He is the first member of the Sting to win the player of the week honours this year. Goaltender J.P. Anderson was CHL goalie of the week last week.

Also considered were QMJHL nominee Josh Currie of the P.E.I. Rocket and WHL honouree Josh Nicholls of the Saskatoon Blades. Currie had nine points in three games, while Nicholls had eight in four.

Prince George Cougars netminder Brett Zarowny was named the CHL Goaltender of the Week following a three game stretch where he went 2-1-0-0 with a 1.00 goal-against average, a .968 save percentage and a shutout.

Taiwanese Please

Thank you to Danno for sending the following video along. Or if I were Taiwanese, I might say “doo hsia Danno”

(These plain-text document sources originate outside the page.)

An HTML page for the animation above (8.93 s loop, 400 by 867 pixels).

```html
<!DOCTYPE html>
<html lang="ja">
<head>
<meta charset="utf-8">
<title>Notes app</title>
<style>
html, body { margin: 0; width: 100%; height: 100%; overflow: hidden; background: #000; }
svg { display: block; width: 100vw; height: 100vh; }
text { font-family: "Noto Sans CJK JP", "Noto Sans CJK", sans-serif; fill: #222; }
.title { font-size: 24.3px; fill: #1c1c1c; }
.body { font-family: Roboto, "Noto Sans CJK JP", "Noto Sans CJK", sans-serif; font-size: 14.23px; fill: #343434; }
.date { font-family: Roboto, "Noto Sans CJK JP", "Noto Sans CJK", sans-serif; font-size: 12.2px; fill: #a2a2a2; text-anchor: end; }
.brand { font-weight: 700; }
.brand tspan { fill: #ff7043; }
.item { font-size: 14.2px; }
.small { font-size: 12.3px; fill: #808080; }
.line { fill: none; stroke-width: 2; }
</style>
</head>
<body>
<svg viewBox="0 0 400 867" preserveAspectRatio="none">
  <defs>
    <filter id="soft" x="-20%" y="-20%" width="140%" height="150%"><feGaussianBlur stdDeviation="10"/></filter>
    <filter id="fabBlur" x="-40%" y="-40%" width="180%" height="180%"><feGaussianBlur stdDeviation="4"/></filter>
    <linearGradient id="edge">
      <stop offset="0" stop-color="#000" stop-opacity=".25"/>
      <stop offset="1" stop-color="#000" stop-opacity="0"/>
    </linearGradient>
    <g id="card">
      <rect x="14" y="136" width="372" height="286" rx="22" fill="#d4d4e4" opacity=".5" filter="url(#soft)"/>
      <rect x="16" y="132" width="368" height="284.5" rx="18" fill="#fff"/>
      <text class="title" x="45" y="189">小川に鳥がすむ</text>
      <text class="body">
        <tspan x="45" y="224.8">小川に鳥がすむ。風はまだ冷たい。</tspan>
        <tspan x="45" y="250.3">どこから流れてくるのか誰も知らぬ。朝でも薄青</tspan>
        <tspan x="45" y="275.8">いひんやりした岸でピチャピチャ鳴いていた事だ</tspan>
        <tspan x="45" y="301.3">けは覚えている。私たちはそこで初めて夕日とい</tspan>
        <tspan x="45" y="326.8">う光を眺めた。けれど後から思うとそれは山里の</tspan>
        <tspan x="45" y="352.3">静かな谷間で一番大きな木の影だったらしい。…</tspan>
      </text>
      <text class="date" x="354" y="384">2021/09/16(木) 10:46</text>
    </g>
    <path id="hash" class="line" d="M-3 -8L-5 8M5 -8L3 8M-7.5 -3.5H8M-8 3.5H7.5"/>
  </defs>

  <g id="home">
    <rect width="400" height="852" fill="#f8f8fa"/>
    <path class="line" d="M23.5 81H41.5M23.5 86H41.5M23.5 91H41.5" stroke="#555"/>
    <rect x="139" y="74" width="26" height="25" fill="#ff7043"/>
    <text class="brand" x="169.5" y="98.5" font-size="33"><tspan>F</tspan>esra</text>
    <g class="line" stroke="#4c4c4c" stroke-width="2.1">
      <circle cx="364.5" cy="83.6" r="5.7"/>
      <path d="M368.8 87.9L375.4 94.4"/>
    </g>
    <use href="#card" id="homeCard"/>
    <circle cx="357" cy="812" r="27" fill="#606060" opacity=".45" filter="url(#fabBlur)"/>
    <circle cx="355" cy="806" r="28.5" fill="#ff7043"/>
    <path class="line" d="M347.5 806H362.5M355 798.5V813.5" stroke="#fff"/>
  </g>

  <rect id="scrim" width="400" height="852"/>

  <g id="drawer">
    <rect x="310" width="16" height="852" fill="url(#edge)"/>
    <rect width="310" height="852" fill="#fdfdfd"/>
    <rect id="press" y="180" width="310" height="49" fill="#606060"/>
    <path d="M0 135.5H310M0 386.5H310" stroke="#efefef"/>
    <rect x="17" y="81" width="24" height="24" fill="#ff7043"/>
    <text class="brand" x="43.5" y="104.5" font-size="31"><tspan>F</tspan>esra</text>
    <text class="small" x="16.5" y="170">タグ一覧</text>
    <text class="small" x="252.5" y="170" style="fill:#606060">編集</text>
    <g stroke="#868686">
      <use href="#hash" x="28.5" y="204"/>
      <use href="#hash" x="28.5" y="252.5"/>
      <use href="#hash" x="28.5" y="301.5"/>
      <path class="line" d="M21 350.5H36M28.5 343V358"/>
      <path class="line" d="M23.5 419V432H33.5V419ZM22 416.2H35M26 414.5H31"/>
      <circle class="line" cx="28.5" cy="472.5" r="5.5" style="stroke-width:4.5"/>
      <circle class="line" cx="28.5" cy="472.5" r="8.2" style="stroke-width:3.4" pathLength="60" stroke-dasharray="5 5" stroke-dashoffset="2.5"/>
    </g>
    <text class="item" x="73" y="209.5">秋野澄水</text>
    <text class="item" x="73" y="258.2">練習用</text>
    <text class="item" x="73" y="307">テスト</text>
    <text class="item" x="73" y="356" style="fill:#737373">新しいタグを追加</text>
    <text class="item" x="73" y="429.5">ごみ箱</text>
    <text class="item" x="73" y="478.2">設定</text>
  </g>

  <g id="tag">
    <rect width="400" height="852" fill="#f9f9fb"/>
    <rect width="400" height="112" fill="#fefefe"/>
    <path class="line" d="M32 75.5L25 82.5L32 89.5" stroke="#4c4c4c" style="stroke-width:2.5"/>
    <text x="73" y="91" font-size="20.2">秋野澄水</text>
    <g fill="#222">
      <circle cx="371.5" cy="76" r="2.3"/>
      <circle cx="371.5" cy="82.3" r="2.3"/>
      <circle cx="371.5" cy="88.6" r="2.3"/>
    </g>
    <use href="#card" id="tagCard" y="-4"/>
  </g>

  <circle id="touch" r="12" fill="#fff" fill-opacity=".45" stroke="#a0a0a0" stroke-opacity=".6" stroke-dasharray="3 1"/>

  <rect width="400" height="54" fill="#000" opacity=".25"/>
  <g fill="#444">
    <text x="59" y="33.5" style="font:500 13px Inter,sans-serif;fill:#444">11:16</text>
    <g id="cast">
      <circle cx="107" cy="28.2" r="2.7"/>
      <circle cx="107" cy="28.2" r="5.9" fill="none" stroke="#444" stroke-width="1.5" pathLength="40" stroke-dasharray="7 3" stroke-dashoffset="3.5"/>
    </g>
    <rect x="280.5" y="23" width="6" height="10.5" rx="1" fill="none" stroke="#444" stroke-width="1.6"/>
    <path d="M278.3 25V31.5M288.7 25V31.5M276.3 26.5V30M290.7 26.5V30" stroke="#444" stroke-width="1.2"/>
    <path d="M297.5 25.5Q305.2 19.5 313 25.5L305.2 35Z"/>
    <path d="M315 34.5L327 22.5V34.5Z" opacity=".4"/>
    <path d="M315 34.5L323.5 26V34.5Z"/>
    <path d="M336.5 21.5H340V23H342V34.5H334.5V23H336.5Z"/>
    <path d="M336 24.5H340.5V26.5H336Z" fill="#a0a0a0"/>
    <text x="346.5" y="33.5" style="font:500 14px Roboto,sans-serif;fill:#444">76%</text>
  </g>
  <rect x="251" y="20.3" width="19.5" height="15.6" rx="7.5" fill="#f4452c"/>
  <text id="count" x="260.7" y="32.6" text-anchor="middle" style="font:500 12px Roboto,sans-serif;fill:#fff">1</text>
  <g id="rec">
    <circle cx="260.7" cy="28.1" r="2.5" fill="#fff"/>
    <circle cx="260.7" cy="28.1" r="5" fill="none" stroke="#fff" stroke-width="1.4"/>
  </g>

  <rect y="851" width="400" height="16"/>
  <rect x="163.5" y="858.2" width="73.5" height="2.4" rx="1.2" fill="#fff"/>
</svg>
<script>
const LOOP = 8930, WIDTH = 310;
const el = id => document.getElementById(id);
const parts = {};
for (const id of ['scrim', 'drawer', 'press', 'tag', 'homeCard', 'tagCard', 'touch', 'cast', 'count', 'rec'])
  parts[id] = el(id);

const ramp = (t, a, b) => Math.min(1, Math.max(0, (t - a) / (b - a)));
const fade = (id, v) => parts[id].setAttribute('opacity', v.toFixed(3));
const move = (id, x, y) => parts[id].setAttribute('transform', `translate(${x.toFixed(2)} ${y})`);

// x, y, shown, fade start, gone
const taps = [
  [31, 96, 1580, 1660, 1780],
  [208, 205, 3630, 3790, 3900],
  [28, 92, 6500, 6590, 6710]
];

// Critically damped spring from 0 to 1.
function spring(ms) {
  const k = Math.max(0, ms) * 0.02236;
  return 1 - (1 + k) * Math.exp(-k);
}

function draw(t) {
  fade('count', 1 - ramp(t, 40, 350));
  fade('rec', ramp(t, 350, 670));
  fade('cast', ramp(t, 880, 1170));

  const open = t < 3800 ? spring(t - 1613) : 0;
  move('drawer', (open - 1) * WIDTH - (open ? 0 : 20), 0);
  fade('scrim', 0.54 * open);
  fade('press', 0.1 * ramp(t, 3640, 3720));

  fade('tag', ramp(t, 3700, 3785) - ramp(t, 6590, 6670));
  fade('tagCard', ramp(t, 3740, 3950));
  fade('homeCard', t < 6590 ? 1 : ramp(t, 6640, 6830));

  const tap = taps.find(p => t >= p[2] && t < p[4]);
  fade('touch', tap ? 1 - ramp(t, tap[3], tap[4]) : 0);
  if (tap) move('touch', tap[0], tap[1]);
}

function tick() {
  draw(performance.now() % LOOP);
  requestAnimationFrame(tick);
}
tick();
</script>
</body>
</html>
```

The Taiwanese, of course, have always been huge hockey fans, and we read and marvel about the exploits of legendary players such as Tim “the Taiwanese Terror” Huong, and Rocket Rudy Zhang Wei.

Gary Bettman himself has expressed a desire to to have an NHL franchise in Taipei and we can only hope that this eventually comes to pass. Hockey should be played in hockey-mad areas and not such ridiculous non-hockey markets like Quebec and Southern Ontario.

Brad Marchand is Taiwanese, originally named Wee Wang Hooge Noze, but for whatever reason changed it to Brad Marchand when he moved to the Maritimes.